Working data:
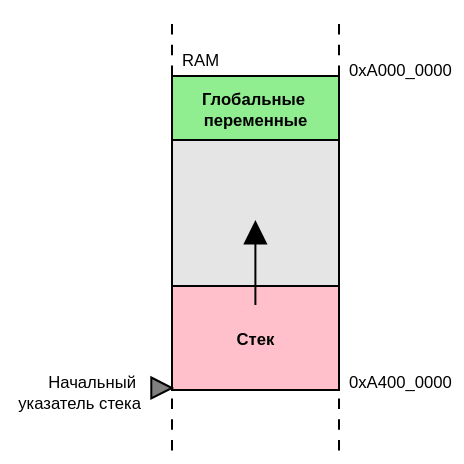
<!DOCTYPE html>
<html lang="ru">
<head>
<meta charset="utf-8">
<title>Схема RAM</title>
<style>
:root {
  --ink: #000;
  --paper: #fff;
  --globals: #90ee90;
  --free: #e5e5e5;
  --stack: #ffc0cb;
  --pointer: #808080;
}
* { box-sizing: border-box; }
body { margin: 0; background: var(--paper); }
.diagram {
  position: relative;
  width: 464px;
  height: 464px;
  overflow: hidden;
  background: var(--paper);
  color: var(--ink);
  font: 16.67px/21px "Liberation Sans", Arial, sans-serif;
}
.memory {
  position: absolute;
  left: 171px;
  top: 75px;
  width: 169px;
  height: 316px;
  display: grid;
  grid-template-rows: 62px 146px 104px;
  border: 2px solid var(--ink);
  font-weight: bold;
  text-align: center;
}
.region { display: grid; place-items: center; }
.region + .region { border-top: 2px solid var(--ink); }
.globals { background: var(--globals); padding-top: 3px; }
.globals span { display: block; }
.globals .first { margin-left: -4px; }
.free { background: var(--free); }
.stack { background: var(--stack); padding-top: 3px; }
.lines { position: absolute; inset: 0; }
.label { position: absolute; margin: 0; white-space: nowrap; }
.ram { left: 182px; top: 50px; }
.address { left: 349px; }
.start { top: 60px; }
.end { top: 372px; }
.initial { left: 18px; top: 372px; width: 123px; text-align: right; }
.initial span { display: block; }
.initial .first { margin-right: 5px; }
</style>
</head>
<body>
<main class="diagram">
  <section class="memory">
    <div class="region globals"><div><span class="first">Глобальные</span><span>переменные</span></div></div>
    <div class="region free"></div>
    <div class="region stack">Стек</div>
  </section>
  <svg class="lines" width="464" height="464" viewBox="0 0 464 464" aria-hidden="true">
    <g stroke="var(--ink)" stroke-width="2" stroke-dasharray="10.4 10.4">
      <line x1="172" y1="24" x2="172" y2="76"/>
      <line x1="339" y1="24" x2="339" y2="76"/>
      <line x1="172" y1="450.5" x2="172" y2="390"/>
      <line x1="339" y1="450.5" x2="339" y2="390"/>
    </g>
    <line x1="255.4" y1="305" x2="255.4" y2="240" stroke="var(--ink)" stroke-width="2"/>
    <polygon points="255.4,220 267.5,244.5 243.3,244.5" fill="var(--ink)"/>
    <polygon points="151.3,377.5 172,388 151.3,398.3" fill="var(--pointer)" stroke="var(--ink)" stroke-width="2"/>
  </svg>
  <p class="label ram">RAM</p>
  <p class="label address start">0xA000_0000</p>
  <p class="label address end">0xA400_0000</p>
  <p class="label initial"><span class="first">Начальный</span><span>указатель стека</span></p>
</main>
</body>
</html>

What the task asks: Write out the entries above word for word. Do not include the pictures.

Solution for this exercise:
<!DOCTYPE html>
<html lang="ru">
<head>
<meta charset="utf-8">
<title>Схема RAM</title>
<style>
:root {
  --ink: #000;
  --paper: #fff;
  --globals: #90ee90;
  --free: #e5e5e5;
  --stack: #ffc0cb;
  --pointer: #808080;
}
* { box-sizing: border-box; }
body { margin: 0; background: var(--paper); }
.diagram {
  position: relative;
  width: 464px;
  height: 464px;
  overflow: hidden;
  background: var(--paper);
  color: var(--ink);
  font: 16.67px/21px "Liberation Sans", Arial, sans-serif;
}
.memory {
  position: absolute;
  left: 171px;
  top: 75px;
  width: 169px;
  height: 316px;
  display: grid;
  grid-template-rows: 62px 146px 104px;
  border: 2px solid var(--ink);
  font-weight: bold;
  text-align: center;
}
.region { display: grid; place-items: center; }
.region + .region { border-top: 2px solid var(--ink); }
.globals { background: var(--globals); padding-top: 3px; }
.globals span { display: block; }
.globals .first { margin-left: -4px; }
.free { background: var(--free); }
.stack { background: var(--stack); padding-top: 3px; }
.lines { position: absolute; inset: 0; }
.label { position: absolute; margin: 0; white-space: nowrap; }
.ram { left: 182px; top: 50px; }
.address { left: 349px; }
.start { top: 60px; }
.end { top: 372px; }
.initial { left: 18px; top: 372px; width: 123px; text-align: right; }
.initial span { display: block; }
.initial .first { margin-right: 5px; }
</style>
</head>
<body>
<main class="diagram">
  <section class="memory">
    <div class="region globals"><div><span class="first">Глобальные</span><span>переменные</span></div></div>
    <div class="region free"></div>
    <div class="region stack">Стек</div>
  </section>
  <svg class="lines" width="464" height="464" viewBox="0 0 464 464" aria-hidden="true">
    <g stroke="var(--ink)" stroke-width="2" stroke-dasharray="10.4 10.4">
      <line x1="172" y1="24" x2="172" y2="76"/>
      <line x1="339" y1="24" x2="339" y2="76"/>
      <line x1="172" y1="450.5" x2="172" y2="390"/>
      <line x1="339" y1="450.5" x2="339" y2="390"/>
    </g>
    <line x1="255.4" y1="305" x2="255.4" y2="240" stroke="var(--ink)" stroke-width="2"/>
    <polygon points="255.4,220 267.5,244.5 243.3,244.5" fill="var(--ink)"/>
    <polygon points="151.3,377.5 172,388 151.3,398.3" fill="var(--pointer)" stroke="var(--ink)" stroke-width="2"/>
  </svg>
  <p class="label ram">RAM</p>
  <p class="label address start">0xA000_0000</p>
  <p class="label address end">0xA400_0000</p>
  <p class="label initial"><span class="first">Начальный</span><span>указатель стека</span></p>
</main>
</body>
</html>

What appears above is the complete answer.